Who Am I? Why Am I Here?


The other night I was at this thing at my ladies club, a sort of mixer, and there was this ice-breaker game. This gist of it was this – upon entering, each attendee had a sticker placed on her back. She couldn’t see it, but others could. Each sticker had an image (likeness) and description of a woman of note. Some were recent (Rosa Parks, Queen Elizabeth II) and some were ancient (Sappho, Eleanor of Aquitaine). The wearer of the sticker asked yes/no questions of other attendees, in order to try and figure out who was on her damn back. It was fairly simple. How hard could it be?


When that sticker was slapped on my back and the game was explained, I immediately declared that unless the broad over my shoulder was T-Swift, I was unlikely to figure out shit. It was a joke, of course, but it was also kind of true. I don’t necessarily have a clue about, well, anything. Let me cut right to it. I wasn’t excited about this game. But I’m a go-er. So I did my best to encourage others to ask questions, to involve and engage them and make them feel welcomed at the club. That was not only easy for me, but fun. But wouldn’t you know it – there were other people there who also wanted to involve and engage others. That means they turned to me and put me in the hot seat.


As a friendly introvert, social stuff takes a certain amount of energy. And that usually means stress is involved. I’m a grown-ass woman, though, so I can generally muster the strength and deliver the goods. At least I think that’s the case.


Anyhoo – once I chilled the hell out, I went for it.


Living or dead? Dead. I liked that.


European? Yes.


World of literature? Yes.


The UK? No.


France?
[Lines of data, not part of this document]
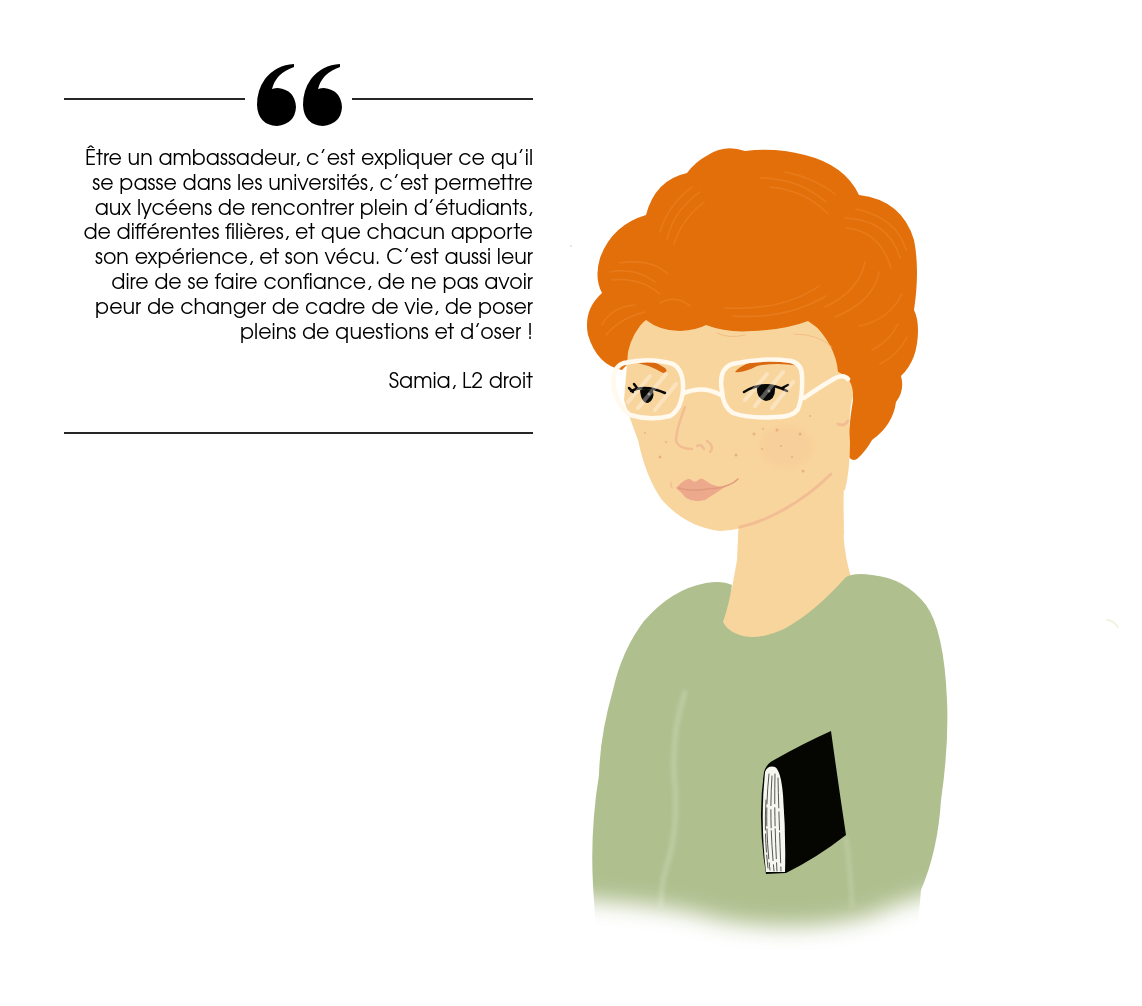
<!DOCTYPE html>
<html lang="fr">
<head>
<meta charset="utf-8">
<title>Témoignage d’ambassadrice</title>
<style>
:root {
  --paper: #ffffff;
  --ink: #000000;
  --hair: #e36f0a;
  --hair-strand: #ee8a30;
  --skin: #f9d59e;
  --skin-line: #f3bd93;
  --lips: #eda98b;
  --brow: #d9680f;
  --glasses: #fff9ee;
  --shirt: #afbf8e;
  --shirt-light: #c3cfa8;
}
* { box-sizing: border-box; margin: 0; padding: 0; }
html, body { width: 1142px; height: 1006px; overflow: hidden; background: var(--paper); }
.card { position: relative; width: 1142px; height: 1006px; overflow: hidden; }
.testimonial { position: absolute; left: 64px; top: 62px; width: 469px; color: var(--ink); }
.quote-header { display: flex; align-items: center; justify-content: space-between; height: 66px; padding-bottom: 0; }
.rule { width: 181px; height: 2px; background: var(--ink); opacity: .85; margin-top: 7px; }
.quote-mark { width: 88px; height: 66px; }
.quote-text, .quote-author {
  font: 20.6px/24.8px "TeX Gyre Adventor", "Century Gothic", sans-serif;
  text-align: right; white-space: nowrap;
}
.quote-text { margin-top: 20px; }
.quote-author { margin-top: 24.8px; }
.closing-rule { position: absolute; left: 0; top: 370px; width: 469px; height: 2px; background: var(--ink); opacity: .85; }
.portrait { position: absolute; left: 0; top: 0; pointer-events: none; }
.stroke { fill: none; stroke-linecap: round; stroke-linejoin: round; }
</style>
</head>
<body>
<main class="card">
  <svg class="portrait" width="1142" height="1006" viewBox="0 0 1142 1006" role="img" aria-label="Jeune femme rousse à lunettes, un livre sous le bras">
    <defs>
      <filter id="soft" x="-20%" y="-20%" width="140%" height="140%"><feGaussianBlur stdDeviation="11"/></filter>
      <filter id="faint" x="-50%" y="-50%" width="200%" height="200%"><feGaussianBlur stdDeviation="2"/></filter>
      <mask id="fade" maskUnits="userSpaceOnUse" x="500" y="500" width="520" height="500">
        <path d="M480 480H1060V872Q930 886 870 916Q800 934 720 920Q650 898 480 896Z" fill="#fff" filter="url(#soft)"/>
      </mask>
      <g id="lens-glare" class="stroke" stroke="#fff" stroke-opacity=".32" stroke-width="4">
        <path d="M0 34L22 8M10 40L38 6M27 42L48 16"/>
      </g>
    </defs>

    <g class="neck">
      <path d="M739 515L737 560L732 588L715 622Q730 650 760 646Q812 630 852 580Q845 560 843 530Q842 480 850 440L800 420Z" fill="var(--skin)"/>
    </g>

    <g class="shirt" mask="url(#fade)">
      <path d="M732 585Q722 580 706 583Q672 589 644 621Q622 650 613 690Q600 735 599 775Q590 830 593 885L598 960H915L921 890Q938 850 941 800Q949 745 947 700Q944 630 926 605Q905 578 872 575Q855 572 846 577Q815 612 784 629Q755 642 737 634Q727 630 723 622Q729 605 732 585Z" fill="var(--shirt)"/>
      <g class="stroke" stroke="var(--shirt-light)" stroke-width="4" filter="url(#faint)">
        <path d="M685 692Q672 730 674 775Q679 815 670 855Q660 885 661 905"/>
        <path d="M846 838Q850 865 852 905" stroke-width="3"/>
      </g>
    </g>

    <g class="book">
      <path d="M766 874Q757 820 764 772Q766 764 774 760Q804 743 831 731Q838 782 846 835Q818 857 786 873Z" fill="#050602"/>
      <path d="M766 872Q760 820 765 772Q768 765 775 767Q781 771 783 795Q786 835 785 872Z" fill="#f7f7f2"/>
      <g class="stroke" stroke="#55564f" stroke-width="1">
        <path d="M769 774Q764 820 770 870M772 776Q769 820 774 871M775 774Q774 820 777 871M778 778Q779 820 781 871M766 800Q764 835 768 868" stroke-dasharray="30 4 18 3"/>
      </g>
    </g>

    <g class="hair-back">
      <path d="M800 300L838 372Q853 380 853 400Q848 430 848 455Q851 462 857 459Q866 451 872 440Q893 425 896 402Q905 390 901 376Q918 360 918 330Q918 318 914 310Q920 270 914 240Q902 200 859 195Q845 165 805 155Q775 147 745 151Q725 144 708 155Q695 162 687 173Q655 180 646 215Q612 225 600 258Q594 278 602 293Q583 310 588 335Q597 365 622 370L660 330Z" fill="var(--hair)"/>
    </g>

    <g class="face">
      <path d="M646 319Q632 333 628 352L624 400Q631 422 638 440Q646 478 662 500Q686 527 720 531Q740 531 765 519L845 490Q850 470 850 442Q848 415 853 395Q853 378 838 372Q836 345 810 320L730 310Z" fill="var(--skin)"/>
      <path d="M739 515L843 470L844 535L739 560Z" fill="var(--skin)"/>
      <path class="stroke jaw" d="M740 527Q760 523 783 510Q810 495 831 474" stroke="var(--skin-line)" stroke-width="3"/>
      <path class="stroke ear" d="M838 424Q844 427 848 421" stroke="var(--skin-line)" stroke-width="3"/>
      <ellipse class="cheek" cx="786" cy="447" rx="28" ry="22" fill="#f5c391" opacity=".3" filter="url(#faint)"/>
      <g class="stroke nose" stroke="var(--skin-line)" stroke-width="2.5">
        <path d="M685 407Q676 430 676 441Q679 449 692 449M697 446Q701 443 704 449M707 441Q715 446 710 452"/>
      </g>
      <g class="freckles" fill="#e9b27c">
        <circle cx="754" cy="434" r="1.5"/><circle cx="763" cy="429" r="1"/><circle cx="777" cy="430" r="1.5"/><circle cx="762" cy="449" r="1"/><circle cx="781" cy="446" r="1"/><circle cx="800" cy="434" r="1.5"/><circle cx="810" cy="416" r="1"/><circle cx="803" cy="471" r="1.5"/><circle cx="736" cy="455" r="1.5"/><circle cx="660" cy="457" r="1.5"/><circle cx="645" cy="433" r="1"/><circle cx="666" cy="442" r="1"/><circle cx="792" cy="457" r="1"/>
      </g>
      <g class="mouth">
        <path d="M676 488Q685 478 690 479Q694 483 697 481Q701 476 706 481Q714 487 725 487Q713 495 705 500Q694 503 686 498Q681 492 676 488Z" fill="var(--lips)"/>
        <path class="stroke" d="M678 488Q693 492 707 489Q729 488 738 479" stroke="#e09a7c" stroke-width="1.5"/>
        <path class="stroke" d="M671 482Q670 485 672 488" stroke="var(--skin-line)" stroke-width="1.5"/>
      </g>
      <g class="brows" fill="var(--brow)">
        <path d="M628 361Q645 355 665 368Q669 372 663 373Q648 364 628 361Z"/>
        <path d="M735 372Q744 361 768 360Q788 357 800 366Q776 362 757 366Q744 373 735 372Z"/>
      </g>
      <g class="eyes">
        <path d="M640 390Q645 388 653 390Q655 400 648 403Q641 403 640 390Z" fill="#080806"/>
        <path class="stroke" d="M631 391Q645 384 665 393M633 392L629 388M637 388L634 384" stroke="#080806" stroke-width="2.5"/>
        <path d="M757 387Q766 383 775 387Q776 400 766 401Q756 399 757 387Z" fill="#080806"/>
        <path class="stroke" d="M744 392Q765 379 787 391M782 388L788 385" stroke="#080806" stroke-width="2.5"/>
        <circle cx="649" cy="394" r="1.5" fill="#777"/><circle cx="769" cy="391" r="1.5" fill="#777"/>
      </g>
    </g>

    <g class="fringe">
      <path d="M622 368Q625 335 646 320Q660 331 680 331Q697 330 706 325Q727 333 752 331Q785 330 808 321Q828 334 838 352L870 330L820 260H650L605 310Z" fill="var(--hair)"/>
      <g class="stroke strands" stroke="var(--hair-strand)" stroke-width="1.5" opacity=".45">
        <path d="M660 232Q668 205 692 187M667 239Q674 210 700 192M674 244Q682 219 704 202"/>
        <path d="M760 178Q798 178 826 202M770 187Q805 190 828 214M785 172Q815 178 835 194"/>
        <path d="M610 272Q635 267 655 282M612 280Q640 277 660 294M620 263Q650 258 668 274"/>
        <path d="M845 218Q889 220 900 258M846 228Q880 231 891 268M856 209Q897 218 906 250"/>
        <path d="M725 308Q783 311 819 286M732 316Q785 320 826 296M825 307Q859 291 865 262M835 317Q874 301 879 272M859 326Q889 320 902 294"/>
        <path d="M602 325Q611 307 635 305M606 335Q620 318 645 312M690 306Q676 294 660 303"/>
        <path d="M872 350Q890 341 898 324M880 364Q899 354 907 337"/>
      </g>
      <path class="stroke" d="M717 333Q729 339 745 335M794 334Q818 334 832 347" stroke="#efb577" stroke-width="1" opacity=".7"/>
    </g>

    <g class="glasses">
      <use href="#lens-glare" x="628" y="368"/>
      <use href="#lens-glare" x="745" y="366"/>
      <g class="stroke" stroke="var(--glasses)" stroke-width="4.5">
        <path d="M624 363Q650 357 673 364Q684 370 683 390Q681 410 670 416Q650 421 630 415Q618 406 614 389Q611 367 624 363Z"/>
        <path d="M732 364Q762 357 791 361Q802 364 802 376Q803 397 798 409Q793 417 776 417Q750 419 733 413Q723 407 722 391Q718 369 732 364Z"/>
        <path d="M684 393Q703 385 721 395M804 398Q820 387 832 380Q843 373 848 379"/>
      </g>
    </g>

    <path class="stroke" d="M1107 620Q1113 620 1118 627" stroke="#f3f2e4" stroke-width="2"/>
    <circle cx="571" cy="246" r="1" fill="#dcdcdc"/>
  </svg>

  <section class="testimonial">
    <div class="quote-header">
      <span class="rule"></span>
      <svg class="quote-mark" viewBox="0 0 88 66" aria-hidden="true">
        <defs>
          <path id="quote-drop" d="M39 2Q21 3 10 17Q2 28 2 43Q3 63 22 64Q40 62 41 45Q40 28 23 26Q20 26 17 27Q21 11 39 5Z"/>
        </defs>
        <use href="#quote-drop"/>
        <use href="#quote-drop" x="46"/>
      </svg>
      <span class="rule"></span>
    </div>
    <blockquote class="quote-text">Être un ambassadeur, c’est expliquer ce qu’il<br>
      se passe dans les universités, c’est permettre<br>
      aux lycéens de rencontrer plein d’étudiants,<br>
      de différentes filières, et que chacun apporte<br>
      son expérience, et son vécu. C’est aussi leur<br>
      dire de se faire confiance, de ne pas avoir<br>
      peur de changer de cadre de vie, de poser<br>
      pleins de questions et d’oser !</blockquote>
    <p class="quote-author">Samia, L2 droit</p>
    <span class="closing-rule"></span>
  </section>
</main>
</body>
</html>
Yes.


And so I asked, “Am I Simone De Beauvoir?”


Yes. I freaking was.


Simone De Beauvoir




Yesterday I attended a presentation given by the First Lady of Los Angeles, Amy Elaine Wakeland. The event was held at the historic Ebell, and it was lovely. Ms. Wakeland was a compelling speaker and her presentation was educational and interesting. There was much to learn, and much to enjoy. And yet…


I was distracted. In my line of sight, there sat a stunningly beautiful woman. Of Latin descent, she was perfectly composed and impeccably dressed. She responded appropriately (with applause) to various parts of Ms. Wakeland’s speech and silently nodded her head in agreement at other times. Though I was paying attention to the speaker, my eyes couldn’t help but focus on the beautiful woman before me.


I’ve met this lady before, though I don’t recall her name. She is probably at least 75 and she is fabulous. She once told me that decades ago she started some sort of group for Latin women in L.A. She accomplished quite a bit as a young woman. And now, in her dotage, she still attends meetings and lectures, and takes it all in. There is no end to her learning.


After the luncheon, I wanted to speak to the lovely lady whose beauty had distracted me so. But I missed her. I looked across the room and saw her as she was taking her leave. She was wearing glamorous sunglasses and as she turned to face the exit, the sun rested on her dark, perfectly coiffed hair, as if the light had found a place to linger. I do hope I see her again. No such thing as too much beauty.

A Night at The Ebell



Last night I went to The Ebell Club of Los Angeles for a play reading. It was in recognition of the first “Ebell of Los Angeles Playwright Prize” and its winner. One of the actresses who participated in the reading is a friend, so I was able to support a creative person and get a night out. Jackpot!


Anyhoo, the reading was super-engaging and that was a good enough reason to spend an evening at The Ebell. I also met some awesome folks after the reading and hung out with them for a while. That was pretty cool, too.



Just before leaving the venue, a few of us went upstairs to see the old auditorium. Turns out this was the last place Amelia Earhart spoke before taking off on her final trip. Look at the wires on the bottoms of the auditorium’s seats. Back in the day, when gentlemen always wore hats, they needed a place to store them while indoors. These wires are handy hat holders! History and history. Double jackpot!


I am completely enamored of the Ebell. And of the charming souls I met there. As I learn more about the place, its history and its future, I’ll try to share some of that with you. Until then, I plan to appreciate my time there last night. What a lovely Sunday evening I had.